Legendary NASCAR Driver Buddy Baker Dies Of Cancer At 74
He was one of racing's fastest drivers, the first in NASCAR to take a car to 200 mph on a closed course. When his career in racing ended, he became a commentator. Now, a month after lung cancer forced him to finally retire, Buddy Baker has died at age 74.
Baker won the pole position 40 times and finished first in 19 NASCAR races. In 1980, he won the Daytona 500 by driving at an average of more than 177 mph – a mark that still stands as the fastest in the race's history.
Born in 1941 in Florence, S.C., Baker's full name was Elzie Wylie Baker, Jr. He died at his Lake Norman home, outside of Charlotte, according to The Charlotte Observer.
"He brought a wonderfully engaging personality to the airwaves and his storytelling ability made his show a joy to listen to," SiriusXM NASCAR Radio said Monday. "As one of NASCAR's great competitors, he generously shared a wealth of knowledge – developed over many decades in the sport – with our listeners. He is greatly missed, and our thoughts and prayers are with his family."
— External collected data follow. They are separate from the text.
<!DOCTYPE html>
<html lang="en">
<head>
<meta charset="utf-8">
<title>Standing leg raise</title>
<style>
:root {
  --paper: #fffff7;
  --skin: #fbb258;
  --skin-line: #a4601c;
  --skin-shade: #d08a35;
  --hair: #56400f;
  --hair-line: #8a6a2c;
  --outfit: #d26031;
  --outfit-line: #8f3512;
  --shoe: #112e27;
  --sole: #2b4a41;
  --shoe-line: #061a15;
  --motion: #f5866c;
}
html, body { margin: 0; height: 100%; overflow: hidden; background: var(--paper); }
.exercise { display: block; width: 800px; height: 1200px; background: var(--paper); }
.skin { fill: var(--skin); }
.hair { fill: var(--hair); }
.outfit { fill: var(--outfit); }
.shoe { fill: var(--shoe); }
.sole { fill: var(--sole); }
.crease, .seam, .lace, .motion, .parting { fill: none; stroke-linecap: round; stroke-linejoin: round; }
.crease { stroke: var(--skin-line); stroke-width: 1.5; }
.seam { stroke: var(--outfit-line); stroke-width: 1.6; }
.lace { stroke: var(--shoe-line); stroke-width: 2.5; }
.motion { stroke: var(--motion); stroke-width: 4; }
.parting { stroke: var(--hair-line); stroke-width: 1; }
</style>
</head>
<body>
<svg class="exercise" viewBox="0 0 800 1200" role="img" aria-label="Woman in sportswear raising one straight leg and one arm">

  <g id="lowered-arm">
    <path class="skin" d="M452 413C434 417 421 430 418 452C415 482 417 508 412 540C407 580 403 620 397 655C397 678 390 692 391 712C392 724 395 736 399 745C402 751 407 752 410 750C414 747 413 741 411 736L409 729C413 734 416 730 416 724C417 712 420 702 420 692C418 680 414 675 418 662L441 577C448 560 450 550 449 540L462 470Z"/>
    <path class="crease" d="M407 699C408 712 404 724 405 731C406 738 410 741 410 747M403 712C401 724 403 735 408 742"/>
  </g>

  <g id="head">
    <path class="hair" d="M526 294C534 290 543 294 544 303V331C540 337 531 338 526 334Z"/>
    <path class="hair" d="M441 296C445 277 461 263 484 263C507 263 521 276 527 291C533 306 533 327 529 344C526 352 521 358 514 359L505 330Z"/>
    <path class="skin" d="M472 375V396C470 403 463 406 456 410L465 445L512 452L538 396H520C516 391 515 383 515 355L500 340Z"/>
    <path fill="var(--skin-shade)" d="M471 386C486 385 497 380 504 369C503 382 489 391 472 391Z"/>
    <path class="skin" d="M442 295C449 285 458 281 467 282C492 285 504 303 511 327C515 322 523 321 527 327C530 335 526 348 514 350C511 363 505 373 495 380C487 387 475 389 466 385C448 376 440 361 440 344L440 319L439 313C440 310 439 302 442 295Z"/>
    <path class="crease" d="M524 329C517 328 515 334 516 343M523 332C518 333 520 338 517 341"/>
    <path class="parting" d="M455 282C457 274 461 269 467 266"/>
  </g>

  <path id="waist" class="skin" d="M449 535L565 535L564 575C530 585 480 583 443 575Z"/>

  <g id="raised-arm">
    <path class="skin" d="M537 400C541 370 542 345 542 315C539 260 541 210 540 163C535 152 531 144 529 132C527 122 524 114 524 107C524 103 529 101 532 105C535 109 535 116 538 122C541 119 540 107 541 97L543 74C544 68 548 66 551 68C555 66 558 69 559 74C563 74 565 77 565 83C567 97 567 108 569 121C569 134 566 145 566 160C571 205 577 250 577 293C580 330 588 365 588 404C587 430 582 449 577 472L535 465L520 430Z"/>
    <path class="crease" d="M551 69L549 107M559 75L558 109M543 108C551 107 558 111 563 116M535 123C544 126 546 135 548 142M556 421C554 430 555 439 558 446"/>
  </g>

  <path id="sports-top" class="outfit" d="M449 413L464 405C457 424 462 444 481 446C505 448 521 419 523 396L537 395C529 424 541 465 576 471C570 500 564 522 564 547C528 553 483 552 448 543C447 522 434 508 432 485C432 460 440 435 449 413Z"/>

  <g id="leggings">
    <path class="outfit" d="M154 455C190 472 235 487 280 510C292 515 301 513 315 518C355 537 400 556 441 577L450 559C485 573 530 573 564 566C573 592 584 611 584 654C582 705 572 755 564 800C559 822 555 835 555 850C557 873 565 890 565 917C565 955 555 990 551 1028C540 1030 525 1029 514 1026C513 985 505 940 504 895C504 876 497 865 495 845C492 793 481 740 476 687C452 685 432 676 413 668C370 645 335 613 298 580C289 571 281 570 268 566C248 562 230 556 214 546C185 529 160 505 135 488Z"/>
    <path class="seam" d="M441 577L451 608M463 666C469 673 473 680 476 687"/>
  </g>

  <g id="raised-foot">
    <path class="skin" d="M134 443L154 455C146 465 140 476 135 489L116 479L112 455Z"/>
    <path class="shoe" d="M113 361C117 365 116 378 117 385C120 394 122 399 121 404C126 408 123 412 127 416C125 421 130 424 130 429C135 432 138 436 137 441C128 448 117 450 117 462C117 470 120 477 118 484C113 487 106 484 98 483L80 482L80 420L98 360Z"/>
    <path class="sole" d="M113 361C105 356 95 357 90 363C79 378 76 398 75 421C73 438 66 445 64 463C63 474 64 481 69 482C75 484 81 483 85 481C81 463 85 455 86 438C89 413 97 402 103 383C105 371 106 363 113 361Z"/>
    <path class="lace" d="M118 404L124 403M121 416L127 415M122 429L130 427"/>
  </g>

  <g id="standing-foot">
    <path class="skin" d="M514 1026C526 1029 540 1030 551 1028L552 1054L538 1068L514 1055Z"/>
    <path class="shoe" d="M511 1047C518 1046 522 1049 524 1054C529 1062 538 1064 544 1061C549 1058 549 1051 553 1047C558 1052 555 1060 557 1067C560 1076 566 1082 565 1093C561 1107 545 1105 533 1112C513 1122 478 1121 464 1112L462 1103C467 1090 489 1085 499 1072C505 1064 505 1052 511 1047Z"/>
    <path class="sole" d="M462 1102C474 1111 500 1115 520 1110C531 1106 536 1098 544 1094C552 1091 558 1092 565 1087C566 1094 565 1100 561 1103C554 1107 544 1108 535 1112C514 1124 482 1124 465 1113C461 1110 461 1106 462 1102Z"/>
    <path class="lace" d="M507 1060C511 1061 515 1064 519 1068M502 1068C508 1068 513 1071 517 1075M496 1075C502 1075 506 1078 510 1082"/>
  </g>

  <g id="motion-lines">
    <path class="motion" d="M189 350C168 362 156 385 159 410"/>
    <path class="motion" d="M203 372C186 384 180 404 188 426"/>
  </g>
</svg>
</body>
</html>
Baker had two nicknames: "Leadfoot," for his talents behind the wheel, and "Gentle Giant," both for his height – 6 feet 6 inches – and for his demeanor. As that combination suggests, Baker, the son of legendary NASCAR driver Buck Baker, always wanted to be the first to cross the finish line.
"It killed my pride if I didn't run up front," Baker once said. "And if you didn't win, it was like being the second man to discover America."
With a 33-year career as a NASCAR driver, Baker could be said to be part of several generations of the sport. But he's perhaps best remembered for driving against fellow greats such as Richard Petty, Cale Yarborough, David Pearson, and Bobby Allison. And Baker did it in what could be called the hard way, racing for more than a dozen teams (including his own) and in a variety of cars.
In 1970, Baker drove a winged Dodge Charger Daytona beyond what were then the limits of his sport, turning in a lap of more than 200 mph at the big track in Talladega, Ala. Afterwards, he said, "Gosh, I'm just tickled to death."
After Baker's final NASCAR race in 1992, he covered races for TV and radio; until recently, he was regularly heard on SiriusXM. When he retired from the satellite network in early July, Baker joked that it was the latest in a string of retirements.
Baker also said, "And to have a long career like I've had, do not shed a tear. Give a smile when you say my name."
Copyright 2015 NPR. To see more, visit http://www.npr.org/.